What is significant? Avoca Primary School was built in 1878 to provide accommodation for the growing number of children in the region. From the 1850s the growth of Avoca was greatly affected by the gold rush and the subsequent establishment of deep lead mines in the vicinity ensured a stable population for a number of years. The primary school was designed by Henry Robert Bastow, the chief architect and surveyor of the Education Department to cater for an expected enrolment of 324 pupils. Located near the original National School of 1856, it was built by Joseph Jarvis for 2,243 pounds.

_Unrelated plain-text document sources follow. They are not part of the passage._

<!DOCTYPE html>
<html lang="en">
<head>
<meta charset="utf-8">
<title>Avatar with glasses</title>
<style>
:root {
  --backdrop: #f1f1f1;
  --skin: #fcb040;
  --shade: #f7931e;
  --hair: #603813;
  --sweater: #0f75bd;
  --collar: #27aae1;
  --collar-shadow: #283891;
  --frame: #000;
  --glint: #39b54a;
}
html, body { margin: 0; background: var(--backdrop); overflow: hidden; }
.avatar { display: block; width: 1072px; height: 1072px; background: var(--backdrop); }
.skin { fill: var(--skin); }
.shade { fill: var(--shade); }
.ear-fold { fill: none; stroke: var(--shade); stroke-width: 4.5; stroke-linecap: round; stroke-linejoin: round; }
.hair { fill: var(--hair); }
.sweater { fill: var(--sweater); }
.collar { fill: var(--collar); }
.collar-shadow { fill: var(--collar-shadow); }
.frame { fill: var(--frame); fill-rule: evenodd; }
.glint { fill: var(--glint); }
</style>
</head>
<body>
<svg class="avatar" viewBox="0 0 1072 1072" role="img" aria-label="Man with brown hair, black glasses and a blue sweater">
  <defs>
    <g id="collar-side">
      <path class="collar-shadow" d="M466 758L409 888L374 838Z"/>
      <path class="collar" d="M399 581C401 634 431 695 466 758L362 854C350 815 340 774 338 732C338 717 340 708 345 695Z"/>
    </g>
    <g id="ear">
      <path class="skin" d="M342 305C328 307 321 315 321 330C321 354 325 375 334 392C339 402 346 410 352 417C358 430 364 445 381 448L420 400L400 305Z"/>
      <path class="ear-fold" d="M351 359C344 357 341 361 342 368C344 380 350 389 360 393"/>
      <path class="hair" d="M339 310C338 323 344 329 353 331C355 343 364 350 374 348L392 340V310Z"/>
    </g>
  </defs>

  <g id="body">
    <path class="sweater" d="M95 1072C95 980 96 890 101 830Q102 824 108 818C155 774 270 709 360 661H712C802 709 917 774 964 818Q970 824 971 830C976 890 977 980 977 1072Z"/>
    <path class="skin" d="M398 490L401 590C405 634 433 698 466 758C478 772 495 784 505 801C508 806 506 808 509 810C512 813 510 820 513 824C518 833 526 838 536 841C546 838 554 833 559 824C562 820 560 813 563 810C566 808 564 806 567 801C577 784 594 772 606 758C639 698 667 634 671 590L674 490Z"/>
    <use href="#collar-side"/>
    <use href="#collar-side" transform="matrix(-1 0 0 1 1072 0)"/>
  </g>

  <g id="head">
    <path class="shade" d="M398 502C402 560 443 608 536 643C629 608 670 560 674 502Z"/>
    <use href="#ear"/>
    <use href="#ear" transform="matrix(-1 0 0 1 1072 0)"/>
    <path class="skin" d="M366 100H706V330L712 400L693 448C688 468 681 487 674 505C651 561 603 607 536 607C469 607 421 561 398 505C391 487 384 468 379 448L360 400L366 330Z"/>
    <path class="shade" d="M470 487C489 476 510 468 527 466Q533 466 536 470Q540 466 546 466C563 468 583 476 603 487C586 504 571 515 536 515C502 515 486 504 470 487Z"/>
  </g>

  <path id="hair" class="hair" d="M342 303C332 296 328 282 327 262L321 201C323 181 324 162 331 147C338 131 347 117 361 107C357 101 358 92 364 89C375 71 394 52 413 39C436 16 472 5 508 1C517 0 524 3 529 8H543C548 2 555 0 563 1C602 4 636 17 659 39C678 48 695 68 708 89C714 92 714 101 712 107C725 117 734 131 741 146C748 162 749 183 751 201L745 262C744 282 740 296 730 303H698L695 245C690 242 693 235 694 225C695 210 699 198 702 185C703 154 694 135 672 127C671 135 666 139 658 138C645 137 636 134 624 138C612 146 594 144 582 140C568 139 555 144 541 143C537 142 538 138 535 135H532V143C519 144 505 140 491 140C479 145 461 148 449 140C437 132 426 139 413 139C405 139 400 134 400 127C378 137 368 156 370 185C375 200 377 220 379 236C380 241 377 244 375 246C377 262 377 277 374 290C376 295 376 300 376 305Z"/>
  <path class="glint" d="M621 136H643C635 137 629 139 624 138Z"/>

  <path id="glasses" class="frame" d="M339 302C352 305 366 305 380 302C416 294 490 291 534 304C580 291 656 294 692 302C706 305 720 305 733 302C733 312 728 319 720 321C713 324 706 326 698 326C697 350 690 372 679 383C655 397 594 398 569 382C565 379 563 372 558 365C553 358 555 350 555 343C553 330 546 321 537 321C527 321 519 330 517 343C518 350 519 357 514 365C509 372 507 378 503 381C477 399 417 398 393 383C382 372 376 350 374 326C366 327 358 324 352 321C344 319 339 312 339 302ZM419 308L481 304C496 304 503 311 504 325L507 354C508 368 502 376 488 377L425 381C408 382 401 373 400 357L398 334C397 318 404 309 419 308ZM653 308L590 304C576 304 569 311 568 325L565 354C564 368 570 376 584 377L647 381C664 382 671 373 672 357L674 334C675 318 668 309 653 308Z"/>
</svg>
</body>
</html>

The Avoca School is a single storey, asymmetrical, red brick building with simple cream brick banding and a high pitched, tent-like slate roof. The building is encircled by verandahs, which both shade the walls and provide shelter for the children. These verandahs become extensions of the main roof, but at a lower pitch. The main hip roof, with central fleche and slender chimneys, is intersected by hip and gable roofs, incorporating jerkin-head roofs, decorative gable ventilators and timber brackets. Some of the windows continue above the verandah and appear as triple lights.
Some alterations were made to the building in 1914, including the internal division of two classrooms, the creation of cloakrooms by infilling two sections of the verandah and changes to windows. Otherwise the building remains substantially intact.
How is it significant? Avoca Primary School is of architectural and historical significance to the State of Victoria.
Why is it significant? Avoca Primary School is of architectural significance as one of the first school buildings to incorporate verandahs in its design, showing a sensitivity to the Australian climate. The great tent-like form of the roof was highly innovative and the Avoca school was the first to demonstrate this distinctive form of the architect, Henry Bastow, since categorised as the Horsham-Avoca model. Although Horsham Primary School was designed in 1876, alterations made to the plan in 1880 deviated from the original concept and therefore Avoca most clearly shows Bastow's design intentions.
Avoca Primary School is of architectural significance as a precedent for a number of subsequent school buildings in Victoria. About twenty-five schools of this type were subsequently built, varying in size from one room to schools accommodating about 500 pupils. The last of this type was Swan Hill Primary School designed in 1901. Many variations occurred, including the exclusion of verandahs in full or part, but such elements as wide eaves, high triple lights and auxilary skillions were retained.
Avoca Primary School is of historical significance as an important landmark in the town, which reflects the growth that occurred in the region during the gold rush period. [Online Data Upgrade Project 2004]